Another option is to make a tripod or tuteur from three stakes driven into the ground on an angle to make a pyramid. A single plant can be placed in the middle of the tripod and trained to three main stems by keeping the lowest side shoots and pinching out the rest, or place a plant at the base of each leg of the tripod and train each plant to a single stem, which you would tie to that leg.
A quick and easy staking method for supporting several tomato plants at once can be done with the use of a Florida Weave. The tomatoes need to be planted in rows and at the ends of the row metal fence posts are driven into the ground at a slight outward angle. Between the plants place 1x1 wooden stakes into the ground and allow the plants to grow until they start to lean over. Tie twine around one end post and weaving it in and out of the plants until you get to the end of the row. Tie the twine off to the end post and then weave the twine the opposite way so that each plant is caught between the twine.

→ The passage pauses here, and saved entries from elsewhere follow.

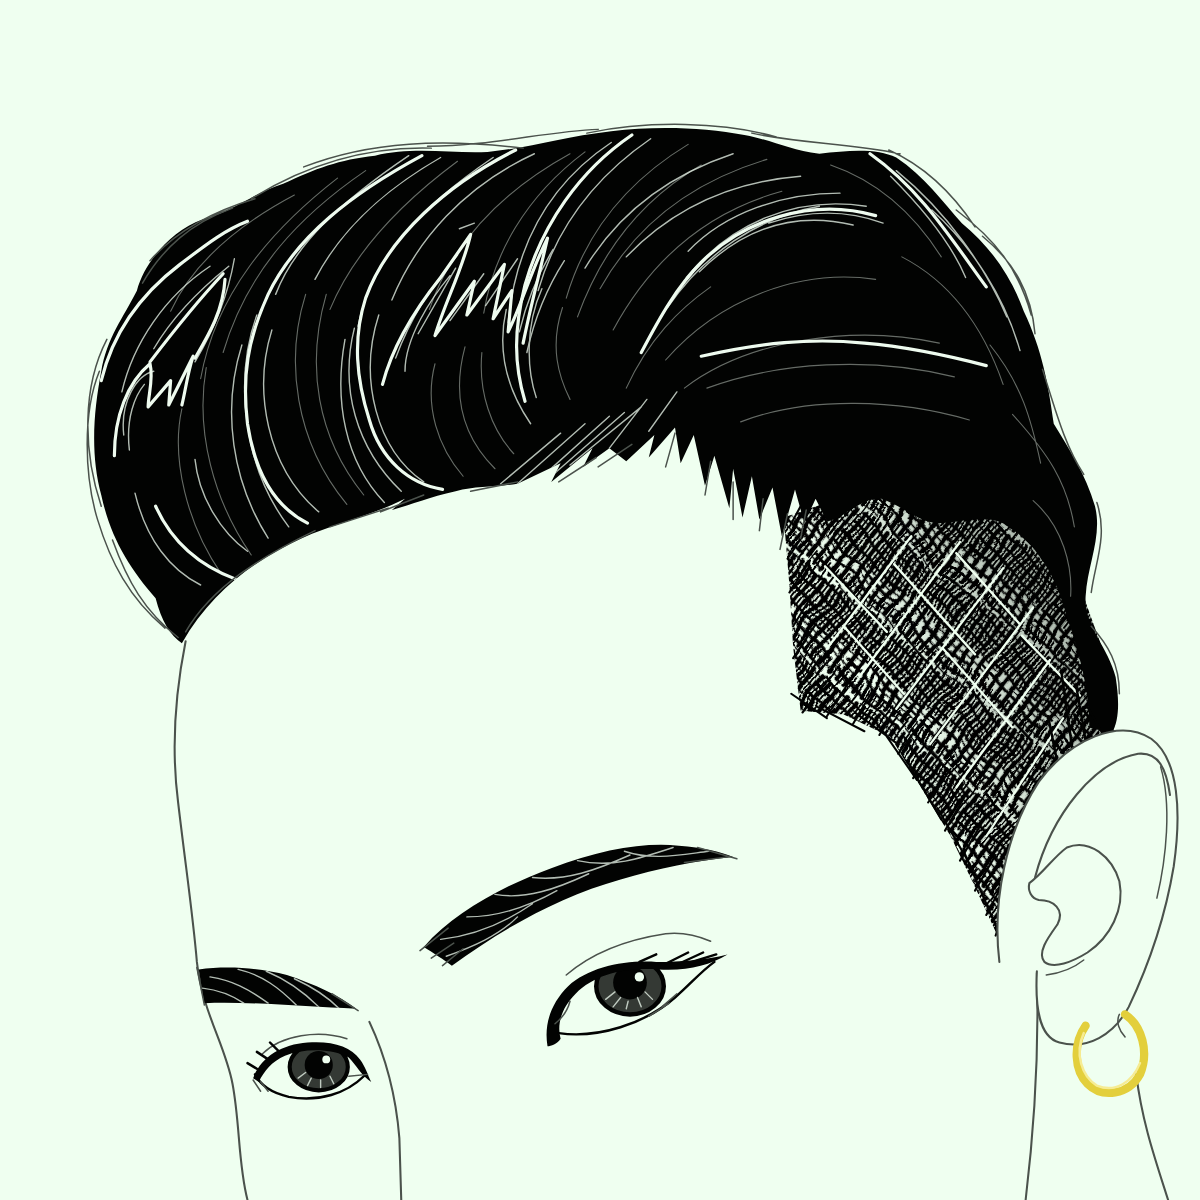
<!DOCTYPE html>
<html lang="en">
<head>
<meta charset="utf-8">
<title>Ink portrait with swept-back hair</title>
<style>
:root{--paper:#effff0;--ink:#020302;--line:#4b524c;--soft:#8b958c;--shine:#eefbef;--gold:#e3cf3c;--gold-light:#f6ec94}
html,body{margin:0;width:1200px;height:1200px;overflow:hidden;background:var(--paper)}
.portrait{display:block;width:1200px;height:1200px}
.portrait path{stroke-linecap:round;stroke-linejoin:round}
.paper{fill:var(--paper)}
.ink{fill:var(--ink)}
.contour{fill:none;stroke:var(--line);stroke-width:1.1}
.pen{fill:none;stroke:var(--ink);stroke-width:1.3}
.stray{fill:none;stroke:var(--line);stroke-width:.8}
.shine{fill:none;stroke:var(--shine);stroke-width:1.7}
.shine-fine{fill:none;stroke:var(--shine);stroke-width:.75;opacity:.75}
.shine-faint{fill:none;stroke:var(--shine);stroke-width:.6;opacity:.42}
.hatch{fill:none;stroke:var(--ink)}
</style>
</head>
<body>
<svg class="portrait" viewBox="0 0 640 640" role="img" aria-label="Ink drawing of a face with a swept-back undercut, looking out below dark brows, with a gold hoop earring">
<defs>
  <pattern id="hatch-rise" width="40" height="5.2" patternUnits="userSpaceOnUse" patternTransform="rotate(-52)">
    <path class="hatch" stroke-width="2.3" d="M0 1.6H27M31 2H40"/>
    <path class="hatch" stroke-width="1" d="M6 4.2H36"/>
  </pattern>
  <pattern id="hatch-fall" width="52" height="6.4" patternUnits="userSpaceOnUse" patternTransform="rotate(48)">
    <path class="hatch" stroke-width="1.7" d="M0 2H38M43 2.4H52"/>
    <path class="hatch" stroke-width=".8" d="M12 5H50"/>
  </pattern>
  <filter id="hand-drawn" x="-5%" y="-5%" width="110%" height="110%">
    <feTurbulence type="fractalNoise" baseFrequency=".045" numOctaves="2" seed="7" result="wobble"/>
    <feDisplacementMap in="SourceGraphic" in2="wobble" scale="7" xChannelSelector="R" yChannelSelector="G"/>
  </filter>
  <linearGradient id="fade-depth" x1="0" y1="1" x2="1" y2=".35">
    <stop offset=".45" stop-color="#020302" stop-opacity="0"/>
    <stop offset="1" stop-color="#020302" stop-opacity=".75"/>
  </linearGradient>
  <path id="fade-shape" d="M418 276L421 312L423 345L427 379L450 381L475 393L490 418L507 446L520 473L532 499L537 464L546 431L566 406L594 391L596 368L584 335L570 296L530 272L470 258Z"/>
  <path id="hair-shape" d="M97 343C91 339 86 331 83 319C69 303 59 287 54 264C48 242 50 219 54 198C57 180 66 169 73 155C77 140 91 123 108 117C124 113 135 103 151 98C168 90 181 85 200 83C220 78 242 82 260 81C282 79 300 73 326 70C350 67 376 68 397 72C413 75 421 80 437 82C453 80 468 79 478 84C493 94 503 108 513 119C529 132 540 149 546 166C556 187 559 205 562 226C570 239 579 253 584 270C588 286 580 301 579 318C578 334 591 345 595 361C597 374 597 384 593 391L581 388C581 367 575 346 569 329C563 306 553 291 538 281C527 273 514 279 500 279C489 278 482 270 470 266C459 265 450 277 441 278L435 266L429 279L424 261L417 286L412 260L405 277L401 254L396 276L391 250L389 271L381 243L376 259L370 232L363 247L360 228L346 244L349 232L334 246L325 239L311 249L316 239L294 257L299 247L276 258C264 260 254 259 243 262C229 265 220 269 209 272L216 266C198 275 179 279 161 287C137 298 113 315 97 343Z"/>
  <clipPath id="fade-clip"><use href="#fade-shape"/></clipPath>
  <clipPath id="hair-clip"><use href="#hair-shape"/></clipPath>
  <clipPath id="right-eye-clip"><path d="M294 549C300 530 315 517 337 515C353 514 367 513 376 514C366 530 346 545 320 550Z"/></clipPath>
  <clipPath id="left-eye-clip"><path d="M137 572C145 561 160 557 180 559C188 563 191 569 193 574C181 585 158 588 143 580Z"/></clipPath>
  <clipPath id="right-brow-clip"><path id="right-brow" d="M226 505C242 487 267 473 294 463C320 453 344 449 362 451C375 452 384 454 391 457C371 459 351 463 331 469C299 478 270 494 241 515C237 512 231 508 226 505Z"/></clipPath>
  <clipPath id="left-brow-clip"><path id="left-brow" d="M106 517C121 515 138 516 153 520C168 525 181 531 190 538C164 537 134 534 109 535Z"/></clipPath>
</defs>

<rect class="paper" width="640" height="640"/>

<g id="face-contours">
  <path class="contour" d="M99 342C94 367 91 397 95 428C99 462 103 489 105 513C108 540 120 557 124 578C128 599 127 621 132 640"/>
  <path class="contour" d="M197 545C205 562 211 582 213 607L214 640"/>
  <path class="contour" d="M553 519C554 553 553 590 547 640M606 573C609 598 616 618 623 640"/>
</g>

<g id="shaved-side">
  <g clip-path="url(#fade-clip)">
    <g filter="url(#hand-drawn)">
      <rect x="400" y="240" width="210" height="270" fill="url(#hatch-rise)"/>
      <rect x="400" y="240" width="210" height="270" fill="url(#hatch-fall)"/>
    </g>
    <use href="#fade-shape" fill="url(#fade-depth)" opacity=".45"/>
  </g>
  <g class="hatch" stroke-width="1.1">
    <path d="M421 281L427 270M420 298L430 283M421 316L432 299M423 334L434 316M423 351L435 333M426 367L438 350M428 380L443 361M441 382L452 365M455 386L465 369M469 392L480 373M479 402L490 387M487 415L499 396M495 428L507 410M504 443L515 424M512 459L523 440M520 475L531 456M526 488L535 471M531 499L537 481"/>
    <path d="M422 370L441 383M436 377L461 390M456 380L479 397M471 390L489 416M485 408L502 437M500 431L519 464M514 454L532 496"/>
  </g>
  <g fill="none" stroke="var(--paper)" stroke-width="1.2">
    <path d="M441 346L486 286M459 360L512 289M478 378L535 303M496 397L551 324M510 420L560 352M526 446L567 383M440 302L473 337M477 301L520 349M503 346L540 388M545 339L576 371M450 334L482 370M510 295L544 333"/>
  </g>
</g>

<g id="hair">
  <use class="ink" href="#hair-shape"/>
  <g id="hair-highlights" clip-path="url(#hair-clip)">
    <path class="shine" d="M225 83C188 103 158 126 143 157C132 181 129 201 132 226C136 252 146 270 164 279"/>
    <path class="shine" d="M275 80C239 98 207 126 195 159C188 181 190 202 197 224C203 245 218 258 236 261"/>
    <path class="shine" d="M337 72C309 91 289 120 280 152C274 176 274 194 280 214"/>
    <path class="shine" d="M467 115C432 105 396 118 374 140C361 153 352 169 342 188"/>
    <path class="shine" d="M61 243C61 222 68 204 80 194C82 202 79 211 79 217L91 203L90 216L103 190C100 199 99 208 97 216"/>
    <path class="shine" d="M80 193C93 176 104 162 119 146M120 149C119 166 111 179 104 191"/>
    <path class="shine" d="M204 205C210 182 223 163 235 148L251 125C247 143 237 162 232 179L253 150L249 168L269 141L263 170L273 155L271 177C278 163 283 145 292 127C288 145 283 163 279 183"/>
    <path class="shine" d="M54 203C60 178 75 157 96 141C108 132 119 123 132 118"/>
    <path class="shine" d="M374 190C405 183 432 180 461 183C485 185 507 190 526 195" stroke-width="1.2"/>
    <path class="shine" d="M464 82C491 101 507 127 526 153" stroke-width="1.3"/>
    <path class="shine" d="M83 270C92 290 107 302 126 309" stroke-width="1.2"/>
    <g class="shine-fine">
      <path d="M218 83C181 108 157 131 147 157M235 84C202 103 181 124 168 149M137 168C125 201 129 248 154 281M129 184C118 219 124 257 143 287M145 176C135 208 142 249 170 273"/>
      <path d="M263 84C226 109 198 137 191 174M285 82C248 99 222 128 209 160M189 175C181 207 190 239 214 262M202 168C191 202 201 240 226 257M184 181C178 214 184 246 205 268"/>
      <path d="M326 76C293 98 275 131 271 172M347 74C315 96 296 124 287 155M270 165C265 187 270 207 283 226M289 154C280 174 281 197 286 212"/>
      <path d="M448 103C418 103 387 113 367 134M462 110C423 104 389 120 366 148M455 120C421 112 394 124 373 145M437 110C404 116 376 135 356 164M471 119C452 112 431 112 410 119M427 94C389 97 358 112 334 137M391 82C355 94 329 115 312 143"/>
      <path d="M66 232C64 214 73 200 82 198M69 240C67 223 72 211 77 205M112 142C88 158 71 183 65 209M122 142C107 154 92 169 82 186M125 138C121 161 113 178 104 193M72 263C78 288 91 304 107 312M104 245C106 265 118 284 132 294"/>
      <path d="M216 198C216 180 230 159 240 147M211 191C219 169 230 153 244 136M223 178L243 143M240 171L258 146M259 163L276 138M277 177C281 160 287 146 295 133M245 122L253 119M281 188C285 170 292 153 301 139"/>
      <path d="M276 258L312 226M286 257L325 222M294 254L333 220M304 248L342 217M267 258L299 231M325 239L345 213M346 230L361 209"/>
      <path d="M478 91C505 113 526 143 537 169M497 112C519 132 536 159 544 187M475 94C492 111 507 129 515 148"/>
    </g>
    <g class="shine-faint">
      <path d="M180 95C144 123 115 157 107 202M195 91C160 115 132 144 119 188M157 104C125 121 102 142 91 166M110 196C104 230 114 267 134 296M97 218C91 245 100 280 118 306M163 157C152 192 157 235 185 269M174 157C163 195 169 233 194 264"/>
      <path d="M244 86C213 109 188 136 176 165M304 82C266 103 241 130 229 165M232 194C226 217 234 239 247 254M248 185C241 211 247 233 264 250M312 81C280 105 263 136 258 167M257 188C255 209 262 229 274 242"/>
      <path d="M367 77C334 97 312 125 302 159M374 88C341 107 320 136 308 169M300 164C293 185 298 201 304 213M409 85C369 97 339 120 320 154M417 102C377 113 347 139 327 176M355 192C383 160 426 143 467 149M365 207C399 181 455 173 501 183M377 207C415 193 465 190 509 201M395 225C431 211 480 213 517 224M334 207C346 181 362 165 379 153"/>
      <path d="M443 88C472 98 490 118 502 137M481 137C508 151 525 176 535 205M528 184C545 205 550 224 555 247M540 221C559 242 569 257 573 281M551 267C567 281 572 302 571 318"/>
    </g>
  </g>
  <g id="hair-strays" class="stray">
    <path d="M53 198C44 220 45 254 52 277C59 300 69 319 88 335M57 181C44 206 44 240 54 270M60 288C68 310 77 326 95 340M76 151C87 132 102 119 124 111M80 139C95 122 116 112 136 106M134 106C163 88 194 78 230 79M162 89C198 75 237 74 279 79M228 78C262 78 291 70 319 69M313 71C346 64 386 65 414 73M401 71C429 77 452 76 480 82M474 80C492 88 508 103 520 121M510 112C531 128 543 143 550 168M524 126C541 140 550 156 552 178M556 197C563 219 568 238 578 253M585 268C591 286 584 300 582 316M582 334C591 344 597 354 597 370"/>
    <path d="M99 337C113 313 139 297 168 283M176 281L207 271M203 273L226 264M251 262L276 257M298 257L318 244M319 249L337 237M355 249L360 231M376 264L379 246M391 277L391 257M405 283L407 266M416 293L420 274M427 287L430 272"/>
  </g>
  <path id="nape-edge" class="pen" d="M594 390C579 394 566 403 553 420M580 377L588 391M574 366L579 395M566 358L572 400M559 382L564 407" stroke-width="2"/>
</g>

<g id="ear">
  <path class="paper" d="M533 512C529 480 537 443 554 417C571 394 597 383 614 394C629 405 630 434 626 462C621 492 612 516 602 537C594 552 580 560 565 556C554 553 552 536 553 518Z"/>
  <path class="contour" d="M533 513C529 480 537 443 554 417C571 394 597 383 614 394C629 405 630 434 626 462C621 492 612 516 602 537C594 552 580 560 565 556C554 553 552 537 553 518"/>
  <path class="contour" d="M552 468C561 434 584 406 607 402C618 401 622 410 624 424"/>
  <path class="contour" d="M549 471C556 466 562 457 569 452C581 447 593 457 597 470C600 485 592 500 580 508C572 513 562 517 557 513C553 508 559 500 564 493C568 485 562 480 554 480C550 479 548 475 549 471"/>
  <path class="stray" d="M619 409C625 429 622 458 617 479M558 520C566 519 573 516 578 512"/>
</g>

<g id="hoop-earring" fill="none">
  <path d="M579 547C572 557 573 571 580 578C588 586 602 584 608 573C613 561 609 547 600 541" stroke="var(--gold)" stroke-width="4.4"/>
  <path d="M578 551C573 562 577 574 585 579C595 583 604 577 608 567" stroke="var(--gold-light)" stroke-width="1.3"/>
  <path class="stray" d="M597 541C595 545 597 550 600 553"/>
</g>

<g id="brows">
  <use class="ink" href="#right-brow"/>
  <g clip-path="url(#right-brow-clip)">
    <path class="shine-fine" d="M235 501C252 499 268 493 284 482M249 489C265 489 281 484 297 475M264 477C280 480 297 474 314 466M284 468C302 470 318 464 336 456M308 459C326 463 341 458 359 452M333 454C348 459 362 456 378 454M238 510C252 505 266 499 276 489"/>
  </g>
  <path class="stray" d="M224 507L239 495M230 511L242 503M236 515L247 506M372 452L393 458M365 460L388 457"/>
  <use class="ink" href="#left-brow"/>
  <g clip-path="url(#left-brow-clip)">
    <path class="shine-fine" d="M112 521C124 523 132 527 143 535M127 517C140 520 149 527 158 536M142 518C154 523 163 530 170 537M157 522C168 527 175 532 181 538M108 527C117 528 124 531 130 535"/>
  </g>
  <path class="stray" d="M105 516L109 536M177 530L191 539"/>
</g>

<g id="right-eye">
  <g clip-path="url(#right-eye-clip)">
    <ellipse cx="336" cy="526" rx="18" ry="15" fill="#343934"/>
    <ellipse cx="336" cy="526" rx="18" ry="15" fill="none" stroke="var(--ink)" stroke-width="2.4"/>
    <circle class="ink" cx="336" cy="524" r="9"/>
    <path class="shine-fine" d="M323 533L328 529M327 537L331 532M334 538L335 534M342 537L340 532M348 533L344 529"/>
    <circle class="paper" cx="341" cy="521" r="2.5"/>
  </g>
  <path class="ink" d="M292 558C290 546 294 535 303 526C314 516 332 512 350 513C364 513 376 512 388 509C378 515 366 518 351 517C332 516 317 520 307 530C299 538 297 547 299 554C297 557 294 558 292 558Z"/>
  <path class="pen" d="M298 551C319 554 344 546 360 532C368 525 374 518 381 513" stroke-width="1.1"/>
  <path class="stray" d="M302 520C316 508 335 501 355 498C364 497 372 499 379 502M296 546C301 542 303 538 304 534M353 537L361 530M346 542L357 535"/>
  <path class="pen" d="M355 514L367 508M362 514L375 508M369 513L382 509M341 513L350 509" stroke-width=".9"/>
</g>

<g id="left-eye">
  <g clip-path="url(#left-eye-clip)">
    <ellipse cx="170" cy="569" rx="15.5" ry="12.5" fill="#343934"/>
    <ellipse cx="170" cy="569" rx="15.5" ry="12.5" fill="none" stroke="var(--ink)" stroke-width="2.2"/>
    <circle class="ink" cx="170" cy="568" r="7.5"/>
    <path class="shine-fine" d="M159 575L163 572M164 579L166 575M171 580L171 576M178 578L176 574"/>
    <circle class="paper" cx="174" cy="565" r="2.1"/>
  </g>
  <path class="ink" d="M135 575C139 564 150 557 164 556C177 555 187 558 192 565C195 569 196 573 198 577C193 574 190 568 186 564C177 559 162 559 152 563C145 566 141 571 138 577Z"/>
  <path class="pen" d="M136 573C139 579 145 583 154 585C170 588 185 583 194 574" stroke-width="1.1"/>
  <path class="stray" d="M140 562C150 552 170 549 185 554M135 576L139 582M139 577L143 582M186 574L196 573"/>
  <path class="pen" d="M143 565L137 561M149 561L144 556M137 570L132 567" stroke-width=".9"/>
</g>
</svg>
</body>
</html>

Tomatoes inside a Florida weave do not need to be pruned or trained, but as the plants grow taller, add more rows of twine about every 8 to 12 inches. Depending on how long the row is, you may need to run a wire between the end posts for additional support once the plants start producing fruit.
Whichever method you use, it is important to keep the fruit off the ground and promote air circulation between the plants to reduce the chance for disease.